Within 30 minutes, I learned that one of the women was the president of the local chapter of the NAACP, and within an hour, they had provided me with lots of interesting tidbits and taken me across the street to meet several African-American businesses.

Among them was Victory Health Mart Pharmacy, named “Outstanding Small Business of the Year” in 2010, with two locations in town. Two doors down there was All Things Beautiful Collectibles & Gifts, specializing in unique vintage, primitive and folk art and country collectibles and gifts. When I mentioned some of the other places I would be visiting, including the African American Civil War Soldiers Monument (more about the monument below), the owner said, “That’s my uncle!”

Through these connections, I also learned about Passing the Torch of the African American Voice (referred to as “The Torch” by the locals), a monthly publication chock full of articles, op-ed pieces and other features of both local and national Afrocentric interest.

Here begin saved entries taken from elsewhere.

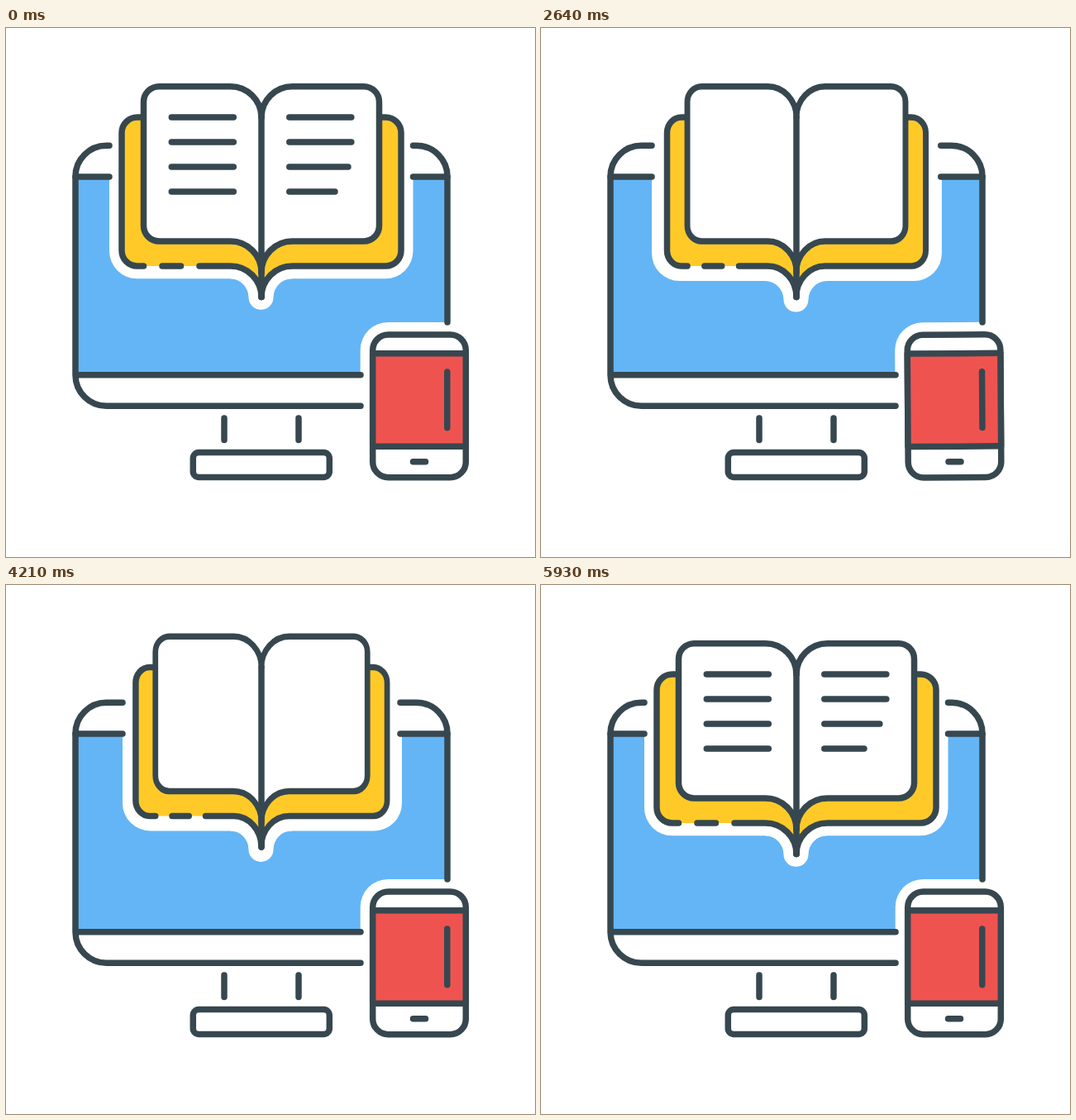
These frames come from a looping animation (640 px wide and 640 px high, 6000 ms). An HTML page without scripts:

```html
<!DOCTYPE html>
<html lang="en">
<head>
<meta charset="utf-8">
<title>Online reading</title>
<style>
  @property --hide { syntax: "<number>"; inherits: false; initial-value: 0; }
  @property --show { syntax: "<number>"; inherits: false; initial-value: 0; }

  :root { --ease: cubic-bezier(.333, 0, .667, 1); }
  html, body { margin: 0; width: 100%; height: 100%; overflow: hidden; background: #fff; }
  svg { display: block; width: 100%; height: 100%; }

  .ink { fill: none; stroke: #37474f; stroke-width: 7.5; stroke-linecap: round; stroke-linejoin: round; }
  .ink * { vector-effect: non-scaling-stroke; }
  .white { fill: #fff; }
  .yellow { fill: #ffca28; }
  .blue { fill: #64b5f6; }
  .red { fill: #ef5350; }
  .bare { stroke: none; }

  .lift, .squeeze, .halo, .halo rect, .bezel, .phone { animation: 6s var(--ease) infinite; }
  .lift { animation-name: lift; }
  .squeeze { animation-name: squeeze; }
  .halo { animation-name: halo-lift; }
  .halo rect { animation-name: halo-squeeze; }
  .bezel { animation-name: bezel; }
  .phone { animation-name: wiggle; }

  @keyframes lift {
    0%, 59.33%, 81.33%, 100% { translate: 0 0; }
    70.83%, 71.67% { translate: 0 -8.6px; }
  }
  @keyframes squeeze {
    0%, 37.92%, 83.5%, 100% { scale: 1 1; }
    47.08%, 74.33% { scale: .9 1; }
  }
  @keyframes halo-lift {
    0%, 39.05%, 80.83%, 100% { translate: 0 0; }
    48.2%, 59.33% { translate: 0 5px; }
    70.83%, 71.67% { translate: 0 -6px; }
  }
  @keyframes halo-squeeze {
    0%, 39.05%, 80.83%, 100% { x: 125px; width: 367.5px; }
    48.2%, 71.67% { x: 141px; width: 338px; }
  }
  @keyframes bezel {
    0%, 39.05%, 84%, 100% { d: path("M84 180A37.5 37.5 0 0 1 121.5 142.2H125M84 180H125M534 180A37.5 37.5 0 0 0 496.5 142.2H492.5M534 180H492.5"); }
    48.2%, 74.83% { d: path("M84 180A37.5 37.5 0 0 1 121.5 142.2H141M84 180H141M534 180A37.5 37.5 0 0 0 496.5 142.2H477M534 180H477"); }
  }
  @keyframes wiggle {
    0%, 43.08%, 69.67%, 100% { rotate: 0deg; }
    48.4%, 59.03% { rotate: -5deg; }
    53.72%, 64.35% { rotate: 5deg; }
  }

  /* Text lines: wiped away from the left, later drawn again from the left */
  .text line {
    stroke-dasharray: 1px 3px;
    stroke-dashoffset: calc((var(--show) - var(--hide)) * 1px);
    animation: hide 6s var(--ease) infinite, show 6s var(--ease) infinite;
    animation-delay: calc(var(--out) + var(--i) * 155ms - 6s), calc(var(--in) + var(--i) * 110ms - 6s);
  }
  .left { --out: 914ms; --in: 5035ms; }
  .right { --out: 1140ms; --in: 5270ms; }
  .text .third { animation-name: hide, show-third; animation-delay: calc(var(--out) + 310ms - 6s), 0s; }
  .text .fourth { animation-name: hide, show-fourth; animation-delay: calc(var(--out) + 465ms - 6s), 0s; }

  @keyframes hide {
    0% { --hide: 0; }
    9.17%, 55% { --hide: 1.02; }
    55.01%, 100% { --hide: 0; }
  }
  @keyframes show {
    0% { --show: 1.02; }
    9.17%, 58% { --show: 0; }
    58.01%, 100% { --show: 2.04; }
  }
  @keyframes show-third {
    0% { --show: .053; animation-timing-function: cubic-bezier(.333, .62, .667, 1); }
    1.27%, 45% { --show: 0; }
    45.01%, 91.5% { --show: 2.04; }
    91.51% { --show: 1.01; animation-timing-function: cubic-bezier(.333, 0, .667, .709); }
    98.83% { --show: .107; animation-timing-function: linear; }
    100% { --show: .053; }
  }
  @keyframes show-fourth {
    0% { --show: .267; animation-timing-function: cubic-bezier(.333, .571, .667, 1); }
    3.12%, 45% { --show: 0; }
    45.01%, 93.36% { --show: 2.04; }
    93.37% { --show: 1.01; animation-timing-function: cubic-bezier(.333, 0, .667, .553); }
    98.83% { --show: .36; animation-timing-function: linear; }
    100% { --show: .267; }
  }
</style>
</head>
<body>
<svg viewBox="0 0 640 640">
  <defs>
    <path id="page" d="M0 108A37.5 37.5 0 0 1 37.5 70.7H123.75a18.75 18.75 0 0 1 18.75 18.75V239.25a18.75 18.75 0 0 1-18.75 18.75H37.5A37.5 37.5 0 0 0 0 295.5"/>
    <path id="cover" d="M0 108H150.25a18.75 18.75 0 0 1 18.75 18.75V269.25a18.75 18.75 0 0 1-18.75 18.75H37.5A37.5 37.5 0 0 0 0 325.5"/>
  </defs>

  <rect class="blue" x="84" y="180" width="450" height="240"/>

  <g class="halo white">
    <rect x="125" y="120" width="367.5" height="183.3" rx="33.5"/>
    <path d="M271 300v3.3a22.5 22.5 0 0 1 22.5 22.5a15 15 0 0 0 30 0a22.5 22.5 0 0 1 22.5-22.5v-3.3z"/>
  </g>
  <g transform="translate(500 457.5)">
    <rect class="phone white" x="-71.3" y="-101.5" width="142.6" height="203" rx="33.5"/>
  </g>

  <g class="ink">
    <path class="bezel" d="M84 180A37.5 37.5 0 0 1 121.5 142.2H125M84 180H125M534 180A37.5 37.5 0 0 0 496.5 142.2H492.5M534 180H492.5"/>
    <path d="M84 180V420A37.5 37.5 0 0 0 121.5 457.3H429M84 419.8H429M534 180V356"/>
    <path d="M264 472V498.5M354 472V498.5"/>
    <rect x="226.3" y="513.5" width="165" height="30" rx="7"/>
  </g>

  <g transform="translate(309 0)">
    <g class="lift">
      <g class="squeeze ink">
        <use href="#cover" class="yellow"/>
        <use href="#cover" class="yellow bare" transform="scale(-1 1)"/>
        <path d="M-140 108H-150.25a18.75 18.75 0 0 0-18.75 18.75V269.25a18.75 18.75 0 0 0 18.75 18.75H-142.5M-120 288H-97.5M-75 288H-37.5A37.5 37.5 0 0 1 0 325.5"/>
        <use href="#page" class="white"/>
        <use href="#page" class="white" transform="scale(-1 1)"/>
        <path d="M0 108V325.5"/>
      </g>
    </g>
  </g>

  <g class="ink text">
    <g class="left">
      <line style="--i:0" pathLength="1" x1="200.3" x2="275.3" y1="108" y2="108"/>
      <line style="--i:1" pathLength="1" x1="200.3" x2="275.3" y1="138" y2="138"/>
      <line style="--i:2" pathLength="1" x1="200.3" x2="275.3" y1="168" y2="168"/>
      <line style="--i:3" pathLength="1" x1="200.3" x2="275.3" y1="198" y2="198"/>
    </g>
    <g class="right">
      <line style="--i:0" pathLength="1" x1="342.8" x2="417.8" y1="108" y2="108"/>
      <line style="--i:1" pathLength="1" x1="342.8" x2="417.8" y1="138" y2="138"/>
      <line class="third" pathLength="1" x1="342.8" x2="417.8" y1="168" y2="168"/>
      <line class="fourth" pathLength="1" x1="342.8" x2="417.8" y1="198" y2="198"/>
    </g>
  </g>

  <g transform="translate(500 457.5)">
    <g class="phone ink">
      <rect class="white" x="-56.3" y="-86.5" width="112.6" height="172.7" rx="18.75"/>
      <rect class="red" x="-56.3" y="-63.8" width="112.6" height="112.5"/>
      <path d="M33.8-41.5V26.2M-7.5 67.2H7.5"/>
    </g>
  </g>
</svg>
</body>
</html>
```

From The Torch, I learned about Martin Christian Radio, an online Christian music station accessible via computer, cellphone or iPad, owned by African-American Alexander Martin, the cousin of pop singer-songwriter John Lester “Johnny” Nash Jr. of the smash 1972 hit song “I Can See Clearly Now (the Rain is Gone).” Dupree Suits, Shoes & Casual Wear Inc., Robinson Barber Shop, Competitive Edge, Big Boy Kutz and Freestylzz Unlimited are other Black-owned businesses in town.

On the spiritual front, there’s Life Changer’s Church, Antioch Missionary Baptist Church, St. Peter African Methodist Episcopal Church, New Salem Baptist Church and Church of the Living God, among others.

It was wonderful to find out about all of these Black entrepreneurs, businesses and other entities that stem from the approximately 23 percent African-American population in this city of 75,407 people.

A wealth of history

To research the area’s Black history, and maybe even some of your own, be sure to visit the African-American Cultural and Genealogical Society, founded in 1993. Some of its many offerings include genealogy workshops, museum displays, sponsorship of the annual Black History Month, Juneteenth and Kwanzaa celebrations, essay and poetry contests and storytelling.